'Deadliest Catch': Sig Hansen Remembers Phil Harris & Previews the New Season
Today's cuppa: Irish breakfast tea
Here's the full text of my syndicated feature story on the return of one of my favorite shows ...
If you're an ardent fan of Discovery Channel's crab-fishing reality series "Deadliest Catch," then you know the fleet has lost a captain, not to the merciless waters of the
His twentysomething sons, Josh (right) and Jake (left), were at his side, and while he appeared to rally briefly, he died on Feb. 9. Fans had been worried about Harris' health for a while, after a blood clot sent him to the hospital during the fishing season in 2008.
In the world of Alaskan crab fishing, king crab are harvested in the late fall, and opilio crab, right after the beginning of the year.

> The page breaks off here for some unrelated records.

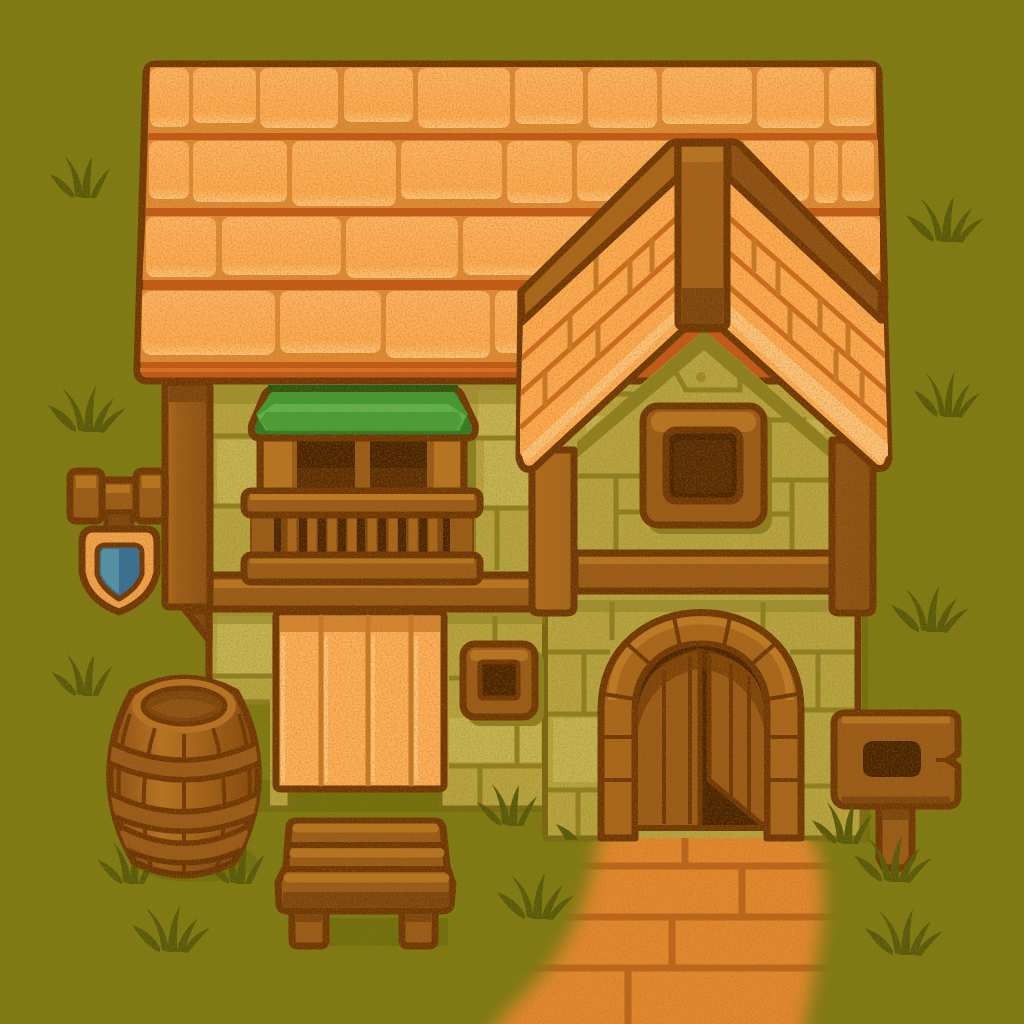
<!DOCTYPE html>
<html lang="en">
<head>
<meta charset="utf-8">
<title>Village inn</title>
<style>
:root{--grass:#7d7a17;--blade:#565a0e;--line:#6f3609;--wood:#9a5a1c;--wood-lit:#b87426;--wood-dark:#7d4413;--tile:#ffae5c;--tile-lit:#ffc27c;--tile-edge:#e08a3a;--rust:#c4581a;--stone:#b6a445;--stone-lit:#c4b458;--mortar:#8d8026;--hole:#4a2305;--path:#e48733;--green:#3f9a38}
html,body{margin:0;background:var(--grass);overflow:hidden}
svg{display:block;width:1024px;height:1024px}
.o{stroke:var(--line);stroke-width:7;stroke-linejoin:round;stroke-linecap:round}
.thin{stroke-width:5}
.wood{fill:var(--wood)}.lit{fill:var(--wood-lit)}.dark{fill:var(--wood-dark)}.hole{fill:var(--hole)}
.tile{fill:var(--tile)}.rust{fill:var(--rust)}
.stone{fill:var(--stone)}
.none{fill:none}
.joint{fill:none;stroke:var(--mortar);stroke-width:5}
.seam{fill:none;stroke:#c9792c;stroke-width:5;stroke-linecap:round}
.grain{fill:none;stroke:var(--line);stroke-width:4}
.shade{fill:#5f5f0c;opacity:.4}
.blade{fill:var(--blade)}
</style>
</head>
<body>
<svg viewBox="0 0 1024 1024" role="img" aria-label="Stone inn with an orange tiled roof on a green lawn">
<defs>
<g id="tuft" class="blade"><path d="M28 42Q20 26 0 19Q15 42 28 46Z"/><path d="M30 44Q27 18 14 2Q34 18 37 46Z"/><path d="M36 46Q36 18 48 0Q44 20 45 46Z"/><path d="M44 46Q50 24 66 12Q56 30 52 46Z"/><path d="M50 46Q60 28 78 22Q64 36 56 47Z"/></g>
<g id="tuft-small" class="blade"><path d="M24 38Q16 24 0 18Q12 38 24 42Z"/><path d="M25 40Q24 16 15 0Q32 18 33 42Z"/><path d="M32 42Q32 16 42 1Q40 22 40 42Z"/><path d="M40 42Q46 24 60 12Q52 30 46 42Z"/></g>
<linearGradient id="tile-fill" x2="0" y2="1"><stop stop-color="#ffb266"/><stop offset=".8" stop-color="#ffa954"/><stop offset="1" stop-color="#ffc27c"/></linearGradient>
<linearGradient id="post-fill"><stop stop-color="#b06a22"/><stop offset=".3" stop-color="#9c5b1c"/><stop offset="1" stop-color="#8b4e17"/></linearGradient>
<linearGradient id="barrel-fill"><stop stop-color="#8a4c17"/><stop offset=".35" stop-color="#b87228"/><stop offset="1" stop-color="#84450f"/></linearGradient>
<filter id="soft" x="-10%" y="-10%" width="120%" height="120%"><feGaussianBlur stdDeviation="9"/></filter>
<filter id="speckle" x="0" y="0" width="100%" height="100%"><feTurbulence type="fractalNoise" baseFrequency=".55" numOctaves="2" seed="4"/><feColorMatrix values="0 0 0 0 .35 0 0 0 0 .2 0 0 0 0 0 1.6 0 0 0 -.62"/></filter>
<clipPath id="roof-clip"><path d="M148 66H876L884 372H140Z"/></clipPath>
<clipPath id="left-slope"><path d="M523 322L676 180V322L527 462L519 452Z"/></clipPath>
<clipPath id="right-slope"><path d="M729 180L884 324L888 455L880 463L729 322Z"/></clipPath>
<clipPath id="barrel-clip"><path d="M132 692C100 750 104 810 134 862Q184 888 234 862C264 810 268 750 236 692Q184 664 132 692Z"/></clipPath>
<mask id="path-mask"><path d="M602 820H800C846 880 812 960 800 1060H470C520 980 580 980 602 820Z" fill="#fff" filter="url(#soft)"/></mask>
</defs>

<rect id="lawn" width="1024" height="1024" fill="#7d7a17"/>

<g id="ground-shadow" class="shade"><rect x="205" y="780" width="345" height="32"/><rect x="545" y="760" width="325" height="82"/><rect x="852" y="600" width="16" height="200"/><ellipse cx="196" cy="862" rx="62" ry="20"/><path d="M290 918H448V946H290Z"/></g>

<g id="tufts">
<use href="#tuft-small" x="50" y="156"/><use href="#tuft" x="906" y="196"/><use href="#tuft" x="48" y="386"/><use href="#tuft" x="914" y="371" transform="translate(137 0) scale(.85 1)"/><use href="#tuft" x="891" y="586"/><use href="#tuft-small" x="52" y="654"/><use href="#tuft" x="132" y="906"/><use href="#tuft" x="497" y="873"/><use href="#tuft" x="865" y="909"/><use href="#tuft-small" x="98" y="842"/><use href="#tuft-small" x="205" y="842"/>
</g>

<g id="footpath" mask="url(#path-mask)"><rect x="440" y="820" width="420" height="204" fill="#e48733"/><path d="M580 866H840M560 917H840M520 968H830M685 820V866M742 868V915M672 918V966M628 970V1024" fill="none" stroke="#bd6420" stroke-width="7"/></g>

<g id="walls">
<path class="stone" d="M210 375H862V838H545V808H440V790H290V808H270V700H210Z"/>
<g fill="#c4b458"><rect x="217" y="440" width="40" height="65"/><rect x="478" y="390" width="48" height="48"/><rect x="484" y="440" width="44" height="66"/><rect x="217" y="616" width="55" height="58"/><rect x="449" y="718" width="92" height="44"/><rect x="553" y="718" width="46" height="64"/><rect x="586" y="416" width="54" height="56"/><rect x="764" y="420" width="60" height="56"/></g>
<path class="joint" d="M212 436H258M212 506H244M470 438H530M478 508H530M497 508V570M212 676H272M449 678H464M449 766H545M480 766V808M517 718V764M210 702H270M495 616V642M548 652H610M584 654V712M548 714H602M548 790H600M578 792V836M790 652H858M818 654V710M800 710H858M800 786H858M612 602V640M763 602V632"/>
<path d="M440 790V808H545V838H600M290 790V808H262M862 800V838H800" fill="none" stroke="#7a6c18" stroke-width="5"/>
<path d="M545 612V835" stroke="#7a6516" stroke-width="6"/>
<path class="o none" d="M209 610V690M858 600V720"/>
<path d="M212 384H525V404H212ZM212 610H545V624H212ZM548 600H856V612H548Z" fill="#8d8026" opacity=".5"/>
</g>

<g id="main-roof">
<path class="o rust" d="M157 64H869Q878 64 879 73L885 300L800 381H146Q136 380 137 368L146 73Q147 64 157 64Z"/>
<g clip-path="url(#roof-clip)">
<path d="M140 368H540V378H140Z" fill="#d9702a"/>
<path d="M150 67H876V133H148ZM148 140H880V208H146ZM146 216H880V280H142ZM142 290H600V362H138Z" fill="#e08a3a"/>
<g fill="url(#tile-fill)">
<rect x="150" y="68" width="39" height="59" rx="8"/><rect x="193" y="68" width="63" height="55" rx="7"/><rect x="260" y="68" width="78" height="60" rx="8"/><rect x="344" y="68" width="69" height="54" rx="7"/><rect x="418" y="68" width="92" height="60" rx="8"/><rect x="515" y="68" width="68" height="56" rx="7"/><rect x="588" y="68" width="69" height="60" rx="8"/><rect x="662" y="68" width="90" height="56" rx="7"/><rect x="757" y="68" width="67" height="60" rx="8"/><rect x="829" y="68" width="45" height="58" rx="8"/>
<rect x="149" y="141" width="40" height="58" rx="8"/><rect x="193" y="141" width="94" height="61" rx="7"/><rect x="292" y="141" width="104" height="65" rx="8"/><rect x="401" y="141" width="101" height="58" rx="7"/><rect x="507" y="141" width="65" height="62" rx="8"/><rect x="577" y="141" width="130" height="60" rx="8"/><rect x="740" y="141" width="69" height="60" rx="8"/><rect x="814" y="141" width="24" height="62" rx="7"/><rect x="842" y="141" width="32" height="60" rx="7"/>
<rect x="146" y="217" width="70" height="60" rx="8"/><rect x="222" y="217" width="119" height="58" rx="8"/><rect x="346" y="217" width="112" height="61" rx="8"/><rect x="463" y="217" width="170" height="58" rx="8"/><rect x="790" y="217" width="90" height="58" rx="8"/>
<rect x="142" y="291" width="133" height="64" rx="9"/><rect x="280" y="291" width="101" height="62" rx="8"/><rect x="386" y="291" width="104" height="67" rx="8"/><rect x="495" y="291" width="70" height="62" rx="8"/>
</g></g></g>

<g id="gable-wall">
<path class="stone" d="M577 440L704 330L830 440V552H577Z"/>
<path d="M704 330L577 442V458L704 350L830 458V442Z" fill="#8d8026"/>
<path class="joint" d="M670 362L686 390H740V360M640 394H580M578 476H640M616 476V552M616 512H642M766 480H830M792 482V552M766 514H790M766 420H806"/>
<circle cx="701" cy="377" r="5" fill="#9c8d30"/>
</g>

<g id="timber-frame">
<path class="o dark" d="M184 608L209 640V612Z"/>
<rect class="o wood" x="209" y="575" width="330" height="34"/><path d="M214 580H534V588H214Z" class="lit"/>
<rect class="o" x="165" y="383" width="45" height="224" rx="4" fill="url(#post-fill)"/>
<path d="M169 387H206V402H169Z" class="dark"/>
<rect class="o wood" x="575" y="553" width="260" height="38"/><path d="M579 557H831V564H579Z" class="lit"/>
<path class="o" d="M532 450H574V606Q574 613 567 613H539Q532 613 532 606ZM832 440H873V606Q873 613 866 613H839Q832 613 832 606Z" fill="url(#post-fill)"/>
</g>

<g id="gable-roof">
<path class="o tile" d="M521 292L676 142H734L884 290L889 458Q887 471 876 468L722 329H684L534 468Q522 473 519 458Z"/>
<g clip-path="url(#left-slope)"><path d="M520 322L676 180V322L520 465Z" fill="#ffa954"/><path d="M520 360L680 215M520 394L680 250M520 428L680 284" stroke="#cf6b24" stroke-width="5"/><path d="M596 254V288M630 262V292M570 316V348M598 326V356M652 240V270M545 374V404" class="seam"/><path d="M519 456L680 306V330L530 470Z" fill="#ffc27c"/></g>
<g clip-path="url(#right-slope)"><path d="M729 180L884 324L889 465L729 325Z" fill="#ffa954"/><path d="M726 215L890 360M726 250L890 394M726 284L890 428" stroke="#cf6b24" stroke-width="5"/><path d="M754 240V270M778 264V294M820 300V332M848 326V354M790 310V338M836 352V380M862 374V402" class="seam"/><path d="M726 302L890 446V472L726 326Z" fill="#ffc27c"/></g>
<path class="o" d="M521 292L667 147Q671 142 678 142V177L522 322Z" fill="#a9641f"/>
<path class="o" d="M732 142Q738 142 742 147L881 290V320L728 177V142Z" fill="#8c4e17"/>
<rect class="o" x="678" y="143" width="49" height="184" rx="4" fill="#a3601e"/>
<path d="M682 147H723V162H682Z" class="lit"/><path d="M682 288H723V324H682Z" class="dark"/>
</g>

<g id="gable-window"><rect x="648" y="412" width="124" height="122" rx="14" fill="#8d8026"/><rect class="o wood" x="643" y="406" width="121" height="119" rx="15"/><rect x="651" y="412" width="105" height="20" rx="9" class="lit"/><rect class="o hole" x="666" y="430" width="74" height="71" rx="10"/><rect x="674" y="440" width="58" height="53" rx="6" fill="#572a08"/></g>

<g id="balcony">
<path d="M262 432H476V580H262Z" fill="#8d8026"/>
<rect class="o wood" x="260" y="420" width="204" height="150"/>
<path d="M264 440H292V488H264ZM434 440H460V488H434Z" class="lit"/>
<rect class="hole" x="297" y="440" width="58" height="50"/><rect class="hole" x="370" y="440" width="57" height="50"/>
<path d="M297 468H355V490H297ZM370 468H427V490H370Z" fill="#5c2d09"/>
<path d="M250 514H474V556H250Z" class="dark"/>
<path d="M303 518V556M322 518V556M342 518V556M361 518V556M382 518V556M402 518V556M423 518V556M277 518V556M447 518V556" stroke="#4a2305" stroke-width="8"/>
<path d="M292 518V556M312 518V556M332 518V556M352 518V556M372 518V556M393 518V556M413 518V556M433 518V556" stroke="#a9641f" stroke-width="9"/>
<path d="M252 518H274V556H252ZM450 518H472V556H450Z" class="wood"/>
<rect class="o wood" x="244" y="491" width="236" height="24" rx="7"/><path d="M250 497H474" stroke="#c07a2a" stroke-width="6"/>
<rect class="o wood" x="244" y="555" width="236" height="27" rx="7"/><path d="M250 561H474" stroke="#b87426" stroke-width="5"/>
<path class="o" d="M274 389H452Q458 389 461 394L475 424Q477 438 468 438H258Q249 436 252 424L264 396Q267 389 274 389Z" fill="#2f7a2b"/>
<path d="M272 392H454L468 414L460 431H266L256 414Z" fill="#3f9a38"/><path d="M274 404H448L466 416L458 430H266L257 416Z" fill="#5eb452"/><path d="M266 412H458L462 420L456 430H268L260 420Z" fill="#459f3d"/>
<path d="M268 388H458" stroke="#1f5a1a" stroke-width="6"/>
</g>

<g id="plank-shutter"><rect class="o tile" x="276" y="612" width="168" height="177" rx="4"/><path d="M280 616H440V632H280Z" fill="#d58636"/><path class="seam" d="M321 617V784M368 617V784M411 617V784"/><path d="M326 636V782M373 636V782M416 636V782M283 636V782" stroke="#ffc27c" stroke-width="4"/></g>

<g id="small-window"><rect x="468" y="650" width="76" height="76" rx="12" fill="#8d8026"/><rect class="o wood" x="463" y="644" width="72" height="73" rx="12"/><rect x="470" y="650" width="58" height="11" rx="5" class="lit"/><rect class="o hole thin" x="480" y="662" width="38" height="36" rx="3"/></g>

<g id="arched-door">
<path class="o" d="M601 838V710C601 580 801 580 801 710V838H767V710C767 622 635 622 635 710V838Z" fill="#a9651f"/>
<path d="M612 700C612 594 790 594 790 700" fill="none" stroke="#be7a2b" stroke-width="8"/>
<path class="grain" d="M604 737H634M604 780H634M768 737H798M768 780H798M604 694L635 699M768 699L798 694M626 643L650 664M776 643L752 664M674 617L680 646M730 617L724 646"/>
<path class="hole" d="M638 826V710C638 625 764 625 764 710V826Z"/>
<path class="wood" d="M638 826V710Q642 664 698 650V826Z"/>
<path class="wood" d="M709 652Q762 664 764 710V826L709 782Z"/>
<path d="M638 710Q642 660 700 648Q760 660 764 710V728Q752 678 701 668Q650 678 638 728Z" fill="#6f3609" opacity=".65"/>
<path class="grain" d="M664 670V824M690 656V824M731 664V798M749 676V812"/>
<path class="o none thin" d="M700 652V826M709 656V780L764 826"/>
<path d="M635 828H767" stroke="#6f3609" stroke-width="6"/>
</g>

<g id="hanging-sign">
<rect class="o wood" x="92" y="480" width="72" height="33"/>
<rect class="o wood" x="70" y="471" width="32" height="50" rx="6"/><rect class="o wood" x="136" y="471" width="29" height="50" rx="6"/>
<path d="M76 476H96V488H76ZM142 476H160V488H142ZM106 485H130V493H106Z" class="lit"/>
<rect class="o dark thin" x="106" y="512" width="26" height="18"/>
<path class="o" d="M92 529H147Q157 530 157 542V572Q151 600 119 612Q87 600 82 572V542Q82 530 92 529Z" fill="#f3a24f"/>
<path class="o thin" d="M104 545H135Q142 546 142 553V574Q138 588 119 599Q101 588 97 574V553Q97 546 104 545Z" fill="#326fa0"/>
<path d="M119 549H104Q101 550 101 555V574Q105 584 119 594Z" fill="#4d92b4"/>
</g>

<g id="barrel">
<path class="o" d="M132 692C100 750 104 810 134 862Q184 888 234 862C264 810 268 750 236 692Q184 664 132 692Z" fill="url(#barrel-fill)"/>
<g clip-path="url(#barrel-clip)">
<path class="grain" d="M156 724Q132 800 154 880M184 734V880M212 724Q236 800 214 880M130 714Q108 780 128 856M239 714Q260 780 240 856"/>
<path d="M104 750Q184 790 264 750M104 801Q184 842 264 801M118 836Q184 870 250 836" fill="none" stroke="#6f3609" stroke-width="25"/>
<path d="M104 750Q184 790 264 750M104 801Q184 842 264 801M118 836Q184 870 250 836" fill="none" stroke="#99591d" stroke-width="14"/>
<path d="M128 846Q184 878 240 846V880H128Z" fill="#5c2d09" opacity=".3"/>
</g>
<ellipse cx="184" cy="706" rx="52" ry="27" fill="#b87228"/><ellipse class="o thin dark" cx="184" cy="706" rx="41" ry="18"/><path d="M150 708Q184 690 218 708Q184 728 150 708Z" fill="#8d5019"/>
</g>

<g id="bench">
<path class="o wood" d="M292 908H326V940Q326 946 320 946H298Q292 946 292 940ZM402 908H435V940Q435 946 429 946H408Q402 946 402 940Z"/>
<path class="o wood" d="M296 821H434Q441 821 443 827L447 866L453 884L451 905Q450 911 443 911H287Q280 911 279 905L278 882L286 866L289 827Q290 821 296 821Z"/>
<path d="M297 828H434M294 853H440M288 878H445" stroke="#b87426" stroke-width="9" stroke-linecap="round"/>
<path d="M291 845H443M287 869H448" stroke="#6f3609" stroke-width="6"/><path d="M283 892H449V907H283Z" class="dark"/>
<path d="M296 915H322V922H296ZM406 915H431V922H406Z" class="dark"/>
</g>

<g id="signpost">
<path class="o wood" d="M879 806H912V858L905 868H884L879 858Z"/><path d="M883 809H908V820H883Z" class="dark"/>
<path class="o wood" d="M844 713H950Q958 714 958 722V754L948 760L958 766V796Q958 805 949 806H844Q835 804 834 795V722Q835 714 844 713Z"/>
<path d="M842 720H950" stroke="#b87426" stroke-width="7"/><path d="M842 800H950" stroke="#7d4413" stroke-width="7"/>
<path class="grain" d="M936 760H956"/>
<path class="hole" d="M872 741H912Q920 742 921 751V768Q920 777 911 777H872Q863 776 863 768V751Q863 742 872 741Z"/>
</g>

<g id="front-tufts"><use href="#tuft" x="854" y="836"/><use href="#tuft-small" x="477" y="784"/><use href="#tuft-small" x="812" y="802"/><path class="blade" d="M556 824Q572 830 578 840H566Z"/></g>

<rect id="speckle-layer" width="1024" height="1024" filter="url(#speckle)" opacity=".5"/>
</svg>
</body>
</html>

So Harris had already participated in the bulk of the 2009-2010 season.
Therefore, when the sixth season of "Deadliest Catch" launches on Tuesday, April 13, Harris will be there, and he will continue to be there until sometime around or after episode 13, when the show deals with his health crisis and death (exact details of that are pending).
According to a March 12 post at the Cornelia Marie website, the boat - co-owned by Harris and its namesake, Cornelia Marie Devlin - has been undergoing repairs, and the entire crew has been out of work since Harris' memorial on Feb. 21.
But the crew is heading back to
On hand to help them is Capt. Sig Hansen (below) of the F/V Northwestern (bottom photo). Harris' longtime friend and fellow crab fisherman.
Over breakfast in
"I was amazed that he made it back, number one," he says. "I was relieved. It was a roller-coaster ride for everybody that knew him, so the fact that he made it back was impressive. But he's a tough old bird.
"He's one of those old codgers that you'd figure would never die. Then, all of a sudden, you hear that he had this stroke, and you figured, well, here we go again."
Hansen says he heard the news over the radio, the chief way that fishing captains keep each other updated.
"The next thing you hear," he says, "is that he's doing better. So you feel relieved about that, and the roller-coaster ride goes up and down, and the next thing you know, he's gone."
Harris was known as a man who liked cigarettes, alcohol and a nice piece of beef. While the blood clot slowed him down, he didn't exactly become a health nut.
"When Phil started as a kid in the '70s," Hansen says, "that was the environment. You smoked; you drank; you worked hard; you played hard.
"His ex-wife said the most touching thing at the ceremony. She said he swept her off her feet. She's talking about how this guy comes in, he's gone for a long time, made some money then the sky's the limit. 'Where do you want to go?'
"I thought that was nice and neat the way she did it, because it's true for all the guys. You go to work, do your thing, come home, and you go nuts. They're not a bunch of angels up there."
But Harris was also known for his generous spirit and big heart, and Hansen has taken an interest in the future of his sons, especially the youngest, Jake.
"Now that Phil's gone," he says, "it's not my responsibility, but I certainly would like to help him in whatever direction he chooses.
Hansen doesn't know if either son wants to go back to sea, but he thinks Jake has the makings of a fisherman.
"Oh, yeah," he says. "You don't have to be a big guy; you've just got to have a drive. Now that their dad is gone, they certainly have something to prove. They have a father to live up to. Forget the public and what they think of Phil, in our
And if the producers and the Harris boys choose to show footage of Harris' last days, Hansen says, "Number one, it's a tribute to Phil. It shows how he lived and how he ended, and that's what people want to know.
"It's a good thing. It's his legacy, and it will live on through that. It's fine."